Yolanda Wisher as a Participating Writer for Festival 2019
Former poet laureate of Philadelphia, Yolanda Wisher not only writes her own powerful poetry that feeds souls but she also works to build platforms for other writers. She educates, and she entertains. She provokes, and she nurtures. For a decade, she has taught English to high school students, inspiring them to reflect on literature and language. She served as Director of Art Education for Philadelphia Mural Arts, founded and directed the Germantown Poetry Festival and Outbound Poetry Festival, and has led workshops and curated events in partnership with the Philadelphia Museum of Art, the Free Library of Philadelphia, and the U.S. Department of Arts & Culture. Now, Wisher’s labor of love is as Curator of Spoken Word at Philadelphia Contemporary. Also, she’s one of the first groups of artists with studios at the Cherry Street Pier on the Delaware River Waterfront.
Yolanda Wisher is the author of Monk Eats an Afro as well as the co-editor of Peace is a Haiku Song. She is a Pew and Cave Canem Fellow and was the 2017-2018 CPCW Fellow in Poetics and Poetic Practice at the University of Pennsylvania. Formerly, she was a Writer in Residence at Hedgebrook and Aspen Words. The Philadelphia-based curator, educator, spoken word artist, and poet is also in a band called The Afroeaters, which combines song with poetry. For more on Wisher, visit her website at http://www.yolandawisher.com. And whet your appetite for Yolanda Wisher’s piquant poetry “sonnet w/cooking lexicon”

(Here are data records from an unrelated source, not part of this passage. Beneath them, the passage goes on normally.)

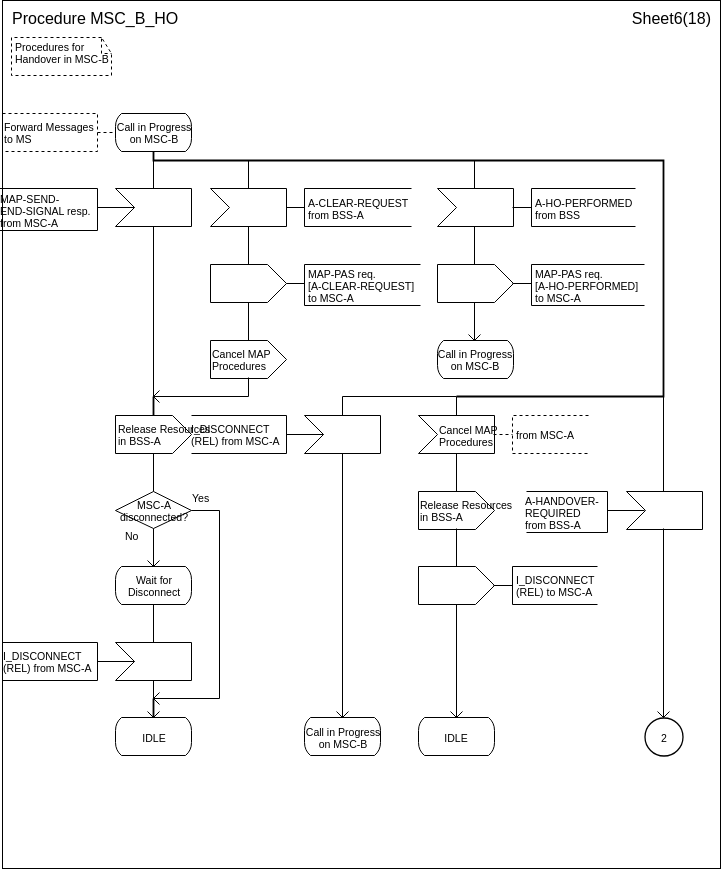
<!DOCTYPE html>
<html lang="en">
<head>
<meta charset="utf-8">
<title>Procedure MSC_B_HO</title>
<style>
:root { --ink: #000; --paper: #fff; }
* { box-sizing: border-box; margin: 0; }
html, body { width: 725px; height: 874px; overflow: hidden; background: var(--paper); }
.sheet {
  position: relative; width: 725px; height: 874px; overflow: hidden;
  color: var(--ink); font: 10.55px/12px "Liberation Sans", Arial, sans-serif;
}
.sheet-header {
  display: flex; justify-content: space-between;
  padding: 9px 14px 0 12px; font-size: 16px; line-height: 20px;
}
.sheet-header h1 { font: inherit; }
.diagram { position: absolute; inset: 0; fill: none; stroke: var(--ink); stroke-width: 1; }
.dashed { stroke-dasharray: 3 3; }
.trunk { stroke-width: 1.8; }
.label { position: absolute; left: var(--x); top: var(--y); white-space: nowrap; }
.centered { width: 76px; text-align: center; }
</style>
</head>
<body>
<main class="sheet">
  <svg class="diagram" width="725" height="874" viewBox="0 0 725 874" aria-hidden="true">
    <defs>
      <path id="state" d="M6 0H70Q76 5 76 13V25Q76 33 70 38H6Q0 33 0 25V13Q0 5 6 0Z"/>
      <path id="input" d="M0 0H76V38H0L19 19Z"/>
      <path id="output" d="M0 0H57L76 19L57 38H0Z"/>
      <path id="arrow-down" d="M-6 -6L0 0L6 -6"/>
      <path id="arrow-left" d="M6 -6L0 0L6 6"/>
    </defs>
    <g transform="translate(-.5 -.5)">
      <rect class="frame" x="3" y="1" width="718" height="868"/>

      <g class="notes dashed">
        <path d="M102 38H12V76H112V54L102 38V54H112"/>
        <path d="M3 114H98V152H3M98 133H116"/>
        <path d="M589 416H513V454H589M494 435H513"/>
      </g>

      <g class="annotations">
        <path d="M0 189H98V231H0M98 208H135"/>
        <path d="M3 643H98V681H3M98 662H135"/>
        <path d="M192 416H287V454H192M287 435H324"/>
        <path d="M527 492H608V533H527M608 511H645"/>
        <path d="M412 189H305V227H412M287 208H305"/>
        <path d="M421 265H305V306H421M287 284H305"/>
        <path d="M636 189H532V227H636M513 208H532"/>
        <path d="M645 265H532V306H645M513 284H532"/>
        <path d="M598 567H513V605H598M494 586H513"/>
      </g>

      <g class="flow-lines">
        <path class="trunk" d="M154 152V161H664V397H457"/>
        <path class="trunk" d="M154 397V416M154 699V718"/>
        <path d="M154 161V189M154 227V397M154 454V492M154 529V567M154 605V643M154 681V699"/>
        <path d="M249 161V189M249 227V265M249 303V341M249 378V397H154"/>
        <path d="M475 161V189M475 227V265M475 303V341"/>
        <path d="M457 397H343V416M343 454V718"/>
        <path d="M457 397V416M457 454V492M457 529V567M457 605V718"/>
        <path d="M664 397V492M664 529V718"/>
        <path d="M192 511H220V699H154"/>
        <use href="#arrow-left" x="154" y="397"/>
        <use href="#arrow-left" x="154" y="699"/>
        <use href="#arrow-down" x="475" y="341"/>
        <use href="#arrow-down" x="154" y="567"/>
        <use href="#arrow-down" x="154" y="718"/>
        <use href="#arrow-down" x="343" y="718"/>
        <use href="#arrow-down" x="457" y="718"/>
        <use href="#arrow-down" x="664" y="718"/>
      </g>

      <g class="states">
        <use href="#state" x="116" y="114"/>
        <use href="#state" x="438" y="341"/>
        <use href="#state" x="116" y="567"/>
        <use href="#state" x="116" y="718"/>
        <use href="#state" x="305" y="718"/>
        <use href="#state" x="419" y="718"/>
      </g>
      <g class="inputs">
        <use href="#input" x="116" y="189"/>
        <use href="#input" x="211" y="189"/>
        <use href="#input" x="438" y="189"/>
        <use href="#input" x="305" y="416"/>
        <use href="#input" x="419" y="416"/>
        <use href="#input" x="627" y="492"/>
        <use href="#input" x="116" y="643"/>
      </g>
      <g class="outputs">
        <use href="#output" x="211" y="265"/>
        <use href="#output" x="438" y="265"/>
        <use href="#output" x="211" y="341"/>
        <use href="#output" x="116" y="416"/>
        <use href="#output" x="419" y="492"/>
        <use href="#output" x="419" y="567"/>
      </g>
      <polygon class="decision" points="154,492 192,511 154,529 116,511"/>
      <circle class="connector" cx="664.5" cy="737.5" r="19" stroke-width="1.3"/>
    </g>
  </svg>

  <header class="sheet-header"><h1>Procedure MSC_B_HO</h1><span>Sheet6(18)</span></header>

  <p class="label" style="--x:15px;--y:41px">Procedures for<br>Handover in MSC-B</p>
  <p class="label" style="--x:4px;--y:121px">Forward Messages<br>to MS</p>
  <p class="label centered" style="--x:116px;--y:121px">Call in Progress<br>on MSC-B</p>

  <p class="label" style="--x:0px;--y:193px">MAP-SEND-<br>END-SIGNAL resp.<br>from MSC-A</p>
  <p class="label" style="--x:308px;--y:197px">A-CLEAR-REQUEST<br>from BSS-A</p>
  <p class="label" style="--x:535px;--y:197px">A-HO-PERFORMED<br>from BSS</p>

  <p class="label" style="--x:308px;--y:268px">MAP-PAS req.<br>[A-CLEAR-REQUEST]<br>to MSC-A</p>
  <p class="label" style="--x:535px;--y:268px">MAP-PAS req.<br>[A-HO-PERFORMED]<br>to MSC-A</p>

  <p class="label" style="--x:212px;--y:348px">Cancel MAP<br>Procedures</p>
  <p class="label centered" style="--x:437px;--y:348px">Call in Progress<br>on MSC-B</p>

  <p class="label" style="--x:118px;--y:423px">Release Resources<br>in BSS-A</p>
  <p class="label" style="--x:191px;--y:423px">I_DISCONNECT<br>(REL) from MSC-A</p>
  <p class="label" style="--x:439px;--y:424px">Cancel MAP<br>Procedures</p>
  <p class="label" style="--x:516px;--y:429px">from MSC-A</p>

  <p class="label centered" style="--x:116px;--y:499px">MSC-A<br>disconnected?</p>
  <p class="label" style="--x:192px;--y:492px">Yes</p>
  <p class="label" style="--x:125px;--y:530px">No</p>
  <p class="label" style="--x:420px;--y:499px">Release Resources<br>in BSS-A</p>
  <p class="label" style="--x:525px;--y:495px">A-HANDOVER-<br>REQUIRED<br>from BSS-A</p>

  <p class="label centered" style="--x:116px;--y:574px">Wait for<br>Disconnect</p>
  <p class="label" style="--x:516px;--y:574px">I_DISCONNECT<br>(REL) to MSC-A</p>
  <p class="label" style="--x:3px;--y:650px">I_DISCONNECT<br>(REL) from MSC-A</p>

  <p class="label centered" style="--x:116px;--y:732px">IDLE</p>
  <p class="label centered" style="--x:305px;--y:726px">Call in Progress<br>on MSC-B</p>
  <p class="label centered" style="--x:418px;--y:732px">IDLE</p>
  <p class="label centered" style="--x:626px;--y:732px">2</p>
</main>
</body>
</html>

Yolanda Wisher spoke recently with Stephanie Nikolopoulos about her poetry and her work in creating poetry community.
SN: Publishers Weekly wrote of your debut book of poetry Monk Eats an Afro: “Womanhood, motherhood, and mentorship are at the forefront, even in the face of death and violence.” What was the writing process and poetry selection process like for this book? Did you set out with a theme, or did the themes emerge?
YW: I worked on the manuscript for years, and it took many forms. It wasn’t until I had a child and starting writing about my experiences with pregnancy and birth that I knew how to finish it. A thematic journey from daughterhood to motherhood emerged as I started to live in and through my body in new, ecstatic and powerful ways.
SN: You are currently the Curator of Spoken Word at Philadelphia Contemporary, which hosts pop-up and site-specific events. What is your vision for bringing poetry to the masses, and what does it have to do with place?
YW: I believe in poetry for the people. I don’t believe that poetry should only be discussed and written on college campuses or academic spaces. I think poetry already exists in public spaces, and my work is often to divine it, show it off, invite it in. I think place and public space are resonant with history and culture, and when I choose a site for a public program, the participants and I enter into a conversation with that history and culture and become part of it in the process. I have a deep awareness of and respect for the power of place to make people feel welcome or unwelcome, unseen or seen.
SN: In addition to being a poet and curator, you’ve also twice been a poet laureate, lead workshops, and are in a band. What tips do you have for those of us who also have a wide variety of passions and projects yet struggle to make time for them all or perhaps make time but then struggle to see any one single project through to completion?
YW: It’s messy and it’s not deep! Sometimes I’m heavy on writing, some months I’m a full-fledged singer, other times I’m a seasonal teaching artist. I try to go with the flow and look for the common threads between all of the work. I try to stay in the flow as much as possible. My goal isn’t usually project completion or “making” time for everything. It’s simply about acknowledging and honoring my impulses to create, however or whenever they emerge. I like to let a project take shape on its own, let it evolve around my life and living, rather than force it to adhere to a certain timeline. Sometimes I find that the “wide variety of passions and projects” is really just one big idea I’m trying to tie together across disciplines. I try to “reframe” my time more than I “reclaim” it, so that I make pleasure and growth the root of my creative endeavors instead of always working towards a final product.
For Hobart Festival of Women Writers 2019, Yolanda Wisher will offer the workshop, RAG & RIFF: The Poetics of the Quilt
What can the poet learn from the history, the matriarchal vernacular and the abstract architecture of Gee’s Bend quilts? For starters: the revelatory properties of color, the turn and bend of a line, its asymmetrical rhythms, and the individual voice that must come through the assemblage of fabric.
Read a fuller description of this exciting writing workshop here: https://www.hobartfestivalofwomenwriters.com/copy-of-registration-2
Read about all of our two-hour workshops and our six-hour Writing Intensives at WORKSHOPS 2019
REGISTRATION IN NOW OPEN REGISTRATION
More on Stephanie Nikolopoulos, go to Stephanie Nikolopoulos.com
More about all of our Participating Writers, go to Spotlights